[Source: Chem. Soc. Rev. 2011 (40) 3297-3312]

Location: Multimedia Room, Statistics Department – Exact Sciences Building, ground floor – Polytechnic Center, UFPR.

Number of places: 30.


1 Basic concepts

         1.1 Electrons in atoms, molecules and molecular solids

         1.2 Interelectronic repulsion

         1.3 Tunneling.

2 The localized electron: magnetic properties

         2.1 Mononuclear complexes; spin cross-over

         2.2 Orbital interactions and exchange

         2.3 From molecules to room temperature molecular magnets

         2.4 Magnetic anisotropy and slow relaxation of the magnetization (SMM, SIM).

3 The moving electron: electrical properties

         3.1 Basics of electron transfer

         3.2 Electron transfer in discrete molecular systems

         3.3 Conductivity in extended molecular systems (electronic and ionic).

4 The excited electron: photophysical properties

         4.1 Fundamentals in photophysics: absorption, emission, and excited states

         4.2 Electron transfer in the excited state

         4.3 Photomagnetism.

5 The mastered electron: molecular electronics and spintronics. Molecular machines

         5.1 Hybrid molecular electronics

         5.2 Molecular spintronics

         5.3 Molecular machines

         5.4 Molecular approaches to quantum computing.

6 Conclusion and perspectives.


1) Launay, J.-P.; Verdaguer, M. Electrons in Molecules: from Basic Principles to Molecular Electronics.
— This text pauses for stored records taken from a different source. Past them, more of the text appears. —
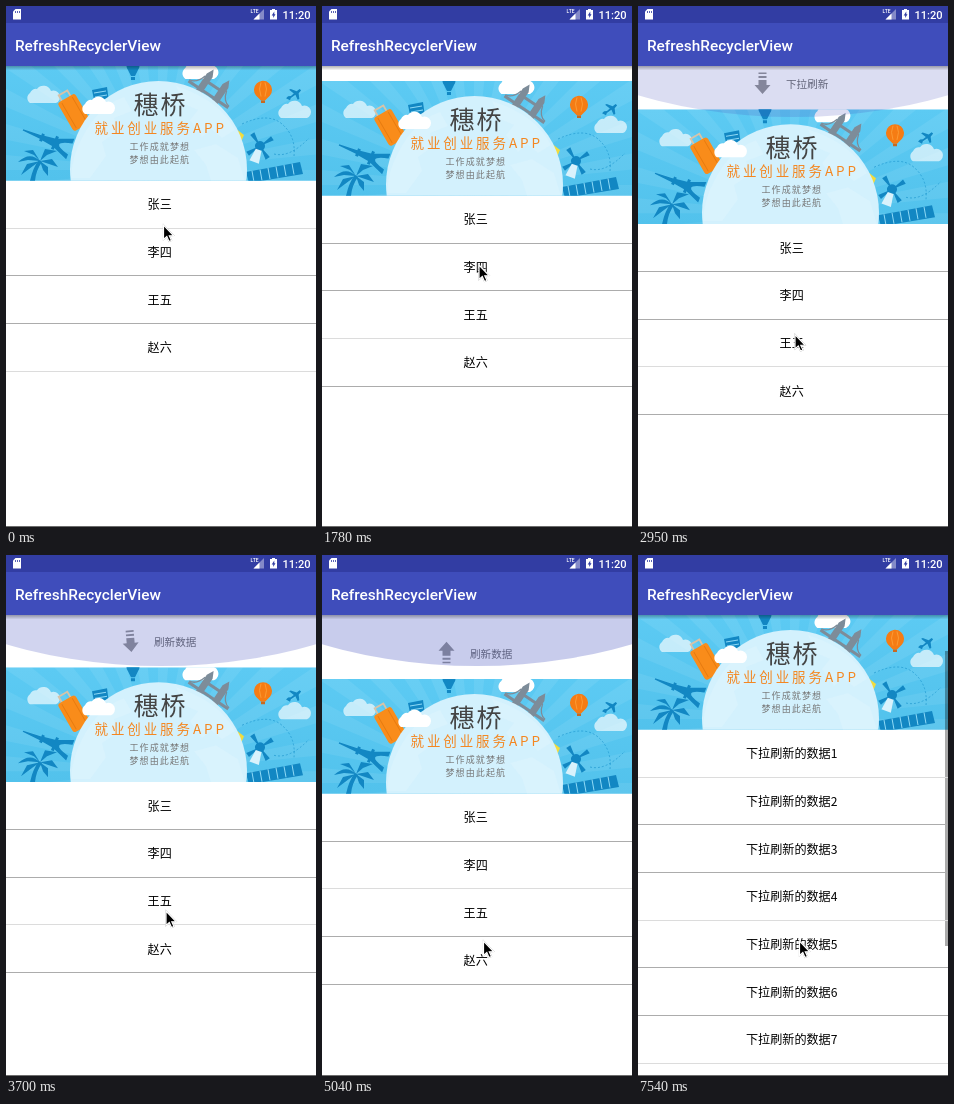
An HTML page that plays this animation: 310x521 px, repeating every 8000 ms.

```html
<!DOCTYPE html>
<html lang="zh-CN">
<head>
<meta charset="utf-8">
<title>RefreshRecyclerView</title>
<style>
html, body { margin: 0; width: 100%; height: 100%; overflow: hidden; background: #fff; }
svg { display: block; }
text { font-family: "Noto Sans CJK SC", "Noto Sans CJK", "Noto Sans", sans-serif; }
.ui { font-family: Roboto, sans-serif; font-weight: 500; fill: #fff; }
.mid { text-anchor: middle; }
#mouse { filter: drop-shadow(.6px .8px .5px rgba(0, 0, 0, .45)); }
</style>
</head>
<body>
<svg width="310" height="521" viewBox="0 0 310 521">
  <defs>
    <linearGradient id="sky" x2="0" y2="1">
      <stop stop-color="#5ccaf3"/><stop offset="1" stop-color="#52c2ec"/>
    </linearGradient>
    <linearGradient id="shade" x2="0" y2="1">
      <stop stop-opacity=".3"/><stop offset="1" stop-opacity="0"/>
    </linearGradient>
    <path id="cloud" d="M4 20a6 6 0 0 1 0-10 6 6 0 0 1 7-4 8 8 0 0 1 14 2 6 6 0 0 1 5 12Z"/>
    <path id="plane" d="M-9 1-6 0-3 1 1 0-2-6 0-6 5-1 9-2 10 0 6 2 4 8 2 8 2 2-4 3-6 5Z"/>
  </defs>
  <rect width="310" height="521" fill="#fff"/>

  <svg y="60" width="310" height="461">
    <g id="list">
      <g id="head">
        <text id="state" x="148" y="-21.500" font-size="10.600" fill="#6a6a6a"></text>
        <path id="arrow" fill="#949494" d="M0-11 8-2H4V3H-4V-2H-8ZM-4 5H4V7H-4ZM-4 9H4V10.6H-4Z"/>
        <path id="spin" fill="none" stroke="#e0303c" stroke-width="1.6"/>
      </g>
      <svg width="310" height="114.67">
        <rect width="310" height="115" fill="url(#sky)"/>
        <path id="rays" fill="#fff" opacity=".07"/>
        <g fill="#fff">
          <use href="#cloud" x="20" y="17" opacity=".65"/>
          <use href="#cloud" x="271" y="32" opacity=".65"/>
          <use href="#cloud" transform="translate(175 -9) scale(1.1)"/>
        </g>
        <g fill="#1287c3">
          <path transform="translate(42 74) rotate(22)"
            d="M-27-.6-8-2V-4H-5V-2.500L6-4V-7H9V-5L24-11V-6Q12-3 12 0T24 6V11L9 5V7H6V4L-5 2.500V4H-8V2L-27 .6Z"/>
          <path d="M24 115Q27 101 33 94L36 96Q30 104 29 115Z"/>
          <path d="M34 95Q24 85 12 96L22 94 34 95 21 98 15 109 27 100 34 95 27 84 18 85 28 89 34 95 39 83 51 85 41 89 34 95 46 93 52 101 43 98 34 95 42 101 42 110 37 104Z"/>
          <path d="M86 24 101 21 103 36 89 39Z"/>
          <path d="M122 4a6.500 6.500 0 1 1 10 0L129 10H125ZM125 11H129V14H125Z"/>
          <use href="#plane" transform="translate(287 28) rotate(-25) scale(.9)"/>
          <g transform="translate(254 80) rotate(20)">
            <path d="M0 0-13-7-10-11ZM0 0 7-13 11-10ZM0 0 13 7 10 11ZM0 0-7 13-11 10Z"/>
            <circle r="5"/>
            <path d="M-3 4 3 4 5 17H-5Z" fill="#d9f2fc"/>
          </g>
          <path id="tower" d="M240 106 294 96 297 108 243 117Z"/>
        </g>
        <path d="M88 27 100 25M89 31 101 29M90 35 101 33M246 105 248 116M254 103.500 256 114.500M262 102 264 113M270 100.500 272 111.500M278 99 280 110M286 97.500 288 108.500"
          stroke="#8fdaf6"/>
        <path d="M236 58Q262 46 276 58T288 90M268 88Q284 92 303 72" fill="none" stroke="#1f97cf"
          stroke-dasharray="2 2" opacity=".7"/>
        <g transform="translate(68 46) rotate(-30)">
          <path d="M-5-14V-22H5V-14" fill="none" stroke="#d8c3a8" stroke-width="1.8"/>
          <rect x="-10" y="-16" width="20" height="33" rx="3" fill="#f98c1a"/>
          <path d="M-6-14V15M6-14V15" stroke="#e87c10"/>
        </g>
        <g transform="translate(206 23) rotate(34)" fill="#7d8c99">
          <path d="M-24 5H24V8H-24ZM-13-10-9.500-17-6-10V11H-13ZM6-10 9.500-17 13-10V11H6ZM-7-5H7V-2H-7Z"/>
          <path d="M-24 5Q-16 4-13-7M24 5Q16 4 13-7" fill="none" stroke="#7d8c99" stroke-width="1.300"/>
        </g>
        <path d="M229 62 238 69 235 76Z" fill="#f2dc3c"/>
        <circle cx="152.500" cy="103.500" r="88.500" fill="#d3f1fd"/>
        <g fill="#eaf9ff" opacity=".25">
          <path d="M76 72Q92 40 118 31L126 45 108 52 112 65 96 76 100 90 84 112H65Q66 90 76 72Z"/>
          <path d="M170 20Q214 34 229 64L216 72 205 63 196 71 184 54 192 44 178 38Z"/>
          <path d="M188 84 210 78 232 92 239 115H205L200 99Z"/>
        </g>
        <use href="#cloud" x="75" y="28" fill="#fff"/>
        <g transform="translate(257 24.500)">
          <path d="M-7 5a9 9 0 1 1 14 0L2 10H-2Z" fill="#f57c14"/>
          <path d="M-2 6Q-5-2-2-8M2 6Q5-2 2-8" fill="none" stroke="#fb9a34"/>
          <path d="M-2 10H2V12.500H-2Z" fill="#c8691f"/>
        </g>
        <text x="127.500" y="47.500" font-size="25" letter-spacing="2" font-weight="300" fill="#444">穗桥</text>
        <text x="88.500" y="67" font-size="13.500" letter-spacing="2.900" font-weight="500" fill="#f4861f">就业创业服务APP</text>
        <g font-size="9" letter-spacing="1.100" fill="#777">
          <text x="123.500" y="84">工作成就梦想</text>
          <text x="123.500" y="96.500">梦想由此起航</text>
        </g>
      </svg>
      <g id="rows" font-size="12.100"></g>
    </g>
    <ellipse id="glow" cx="155" rx="465" fill="#3f4dbb"/>
    <rect id="bar" x="307" y="36" width="3" height="295" fill="#000" opacity=".33"/>
    <g id="lines"></g>
    <rect width="310" height="4.500" fill="url(#shade)"/>
    <rect y="460" width="310" height="1" fill="#6c6c6c"/>
  </svg>

  <rect width="310" height="60" fill="#3f4dbb"/>
  <rect width="310" height="17" fill="#323da3"/>
  <text class="ui" x="9" y="44.800" font-size="15.400">RefreshRecyclerView</text>
  <path d="M9.500 3H15V13.500H7V5.500Z" fill="#fff"/>
  <path d="M9.500 5V7M11.500 5V7M13.500 5V7" stroke="#323da3" stroke-width=".8"/>
  <text class="ui" x="244.500" y="7" font-size="5">LTE</text>
  <path d="M258 3V13.500H247.500Z" fill="#fff" opacity=".4"/>
  <path d="M253.500 7.500V13.500H247.500Z" fill="#fff"/>
  <path d="M264 4H266V3H269V4H271V13.500H264Z" fill="#fff"/>
  <path d="M268.300 5.500 265.700 9.500H267.200V12L269.500 8.300H268.300Z" fill="#323da3"/>
  <text class="ui" x="276.400" y="12.800" font-size="11.100">11:20</text>
  <path id="mouse" d="M0 0V14.500L3.300 11.600 5.500 16.500 8 15.500 5.800 10.700 10 10.500Z" fill="#000" stroke="#fff" stroke-width="1.200"/>
</svg>
<script>
const $ = id => document.getElementById(id);
const LOOP = 8000, START = 1040, STEP = 147.7, LEAD = 14;
const TOP = 114.6, PITCH = 47.67;
const SPIN_MS = 1333;

// keyframes as [step, value]
const PULL = [[-1, 0], [0, 1], [5, 15], [7, 26], [13, 43.3], [15, 46], [18, 52.3], [23, 61],
  [27, 64], [28, 64], [31, 51], [39, 51], [43, 0]];
const MOUSE_X = [[-1, 157.5], [5, 157], [13, 157], [18, 160], [23, 161.5]];
const MOUSE_Y = [[-1, 219], [5, 259], [7, 286], [13, 328.5], [18, 356], [23, 378], [27, 386]];
const GLOW = [[5, 0], [13, .19], [15, .235], [23, .245], [27, .286], [28, .27], [31, 0]];
const GLOW_SIZE = [[5, .3], [13, .82]];
const TURN = [[17, 180], [18, 175], [19, 40], [20, 0]];

const OLD = ['张三', '李四', '王五', '赵六'];
const NEW = Array.from({ length: 8 }, (_, i) => '下拉刷新的数据' + (i + 1));

function at(keys, x) {
  if (x <= keys[0][0]) return keys[0][1];
  for (let i = 1; i < keys.length; i++) {
    const [a, u] = keys[i - 1], [b, v] = keys[i];
    if (x <= b) return u + (v - u) * (x - a) / (b - a);
  }
  return keys[keys.length - 1][1];
}

const show = (id, on) => $(id).setAttribute('display', on ? 'inline' : 'none');
const set = (id, attrs) => {
  for (const k in attrs) $(id).setAttribute(k, attrs[k]);
};
const polar = (cx, cy, r, turn) => {
  const a = turn * 2 * Math.PI;
  return (cx + r * Math.cos(a)).toFixed(2) + ' ' + (cy + r * Math.sin(a)).toFixed(2);
};

function drawRays() {
  let d = '';
  for (let i = 0; i < 32; i++) {
    d += `M152 104L${polar(152, 104, 240, i / 32)} ${polar(152, 104, 240, (i + .5) / 32)}Z`;
  }
  set('rays', { d });
}

function drawRows(items) {
  $('rows').innerHTML = items.map((s, i) =>
    `<text class="mid" x="153.700" y="${(TOP + PITCH * i + 28.8).toFixed(1)}">${s}</text>`).join('');
}

// dividers sit on whole pixels, every third one paler
function drawLines(count, pull) {
  const pale = pull < 1 ? 1 : pull >= 60 ? 2 : 0;
  let s = '';
  for (let k = 1; k <= count; k++) {
    const y = Math.floor(TOP + PITCH * k + pull);
    s += `<rect y="${y}" width="310" height="1" fill="${k % 3 === pale ? '#dcdcdc' : '#acacac'}"/>`;
  }
  $('lines').innerHTML = s;
}

function drawSpinner(n) {
  const p = (n - 35) * STEP / SPIN_MS + 2, f = p % 1;
  const ease = x => x * x * (3 - 2 * x);
  const base = .03 + .2 * (p - 2);
  const from = base + .75 * ease(Math.max(0, f * 2 - 1)) + .75 * Math.floor(p - 2);
  const sweep = .12 + .75 * (ease(Math.min(1, f * 2)) - ease(Math.max(0, f * 2 - 1)));
  set('spin', {
    d: `M${polar(124.5, -25.5, 5.5, from)}A5.5 5.5 0 ${sweep > .5 ? 1 : 0} 1 ${polar(124.5, -25.5, 5.5, from + sweep)}`
  });
}

let lastItems = null, lastStep = null;

function update(ms) {
  const n = Math.max(-1, Math.min(44, Math.floor((ms % LOOP - START + LEAD) / STEP)));
  if (n === lastStep) return;
  lastStep = n;

  const pull = at(PULL, n), loading = n >= 29, done = n >= 40;
  const items = done ? NEW : OLD;
  if (items !== lastItems) drawRows(lastItems = items);
  drawLines(items.length, pull);

  set('list', { transform: `translate(0 ${pull.toFixed(2)})` });
  $('state').textContent = loading ? '正在刷新' : pull > 51 ? '刷新数据' : '下拉刷新';
  show('head', pull > 0);
  show('arrow', !loading);
  show('spin', loading);
  set('arrow', { transform: `translate(124.500 -26.300) rotate(${at(TURN, n)})` });
  drawSpinner(n);

  const size = at(GLOW_SIZE, n);
  set('glow', { cy: (62.3 - 465) * size, ry: 465 * size, opacity: at(GLOW, n) });
  show('bar', n >= 41);
  set('mouse', { transform: `translate(${at(MOUSE_X, n)} ${at(MOUSE_Y, n)})` });
}

drawRays();
const begin = performance.now();
function tick() {
  update(performance.now() - begin);
  requestAnimationFrame(tick);
}
tick();
</script>
</body>
</html>
```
Oxford: OUP, 2013. 512p. New paperback edition in press

2) Kahn, O. Molecular magnetism. New York: VCH, 1993.

3) Benelli, C.; Gatteschi, D. Introduction to Molecular Magnetism. New York: Wiley-VCH, 2015.

4) Sieklucka, B.; Pinkowicz, D. (Eds). Molecular Magnetic Materials. New York: Wiley-VCH, 2017.

5) Canadell, E.; Doublet, M.-L.; Iung, C. The orbital approach to the electronic structure of solids. Oxford: OUP, 2012.

(*) Students from other MSc or PhD Programs or external to UFPR are required to complete the special registration form (Isolated Course) available on the “Forms” tab of the PPGQ web page (http://www.prppg.ufpr.br/ppgquimica/formularios-e-documentos/).

(**) Enrollments in an isolated course will only take effect if there are places remaining after the enrollment of the regular students.



               Figure 2, left: Prof. Michel Verdaguer. Right: Book cover, first edition of Electrons in Molecules: from Basic Principles to Molecular Electronics.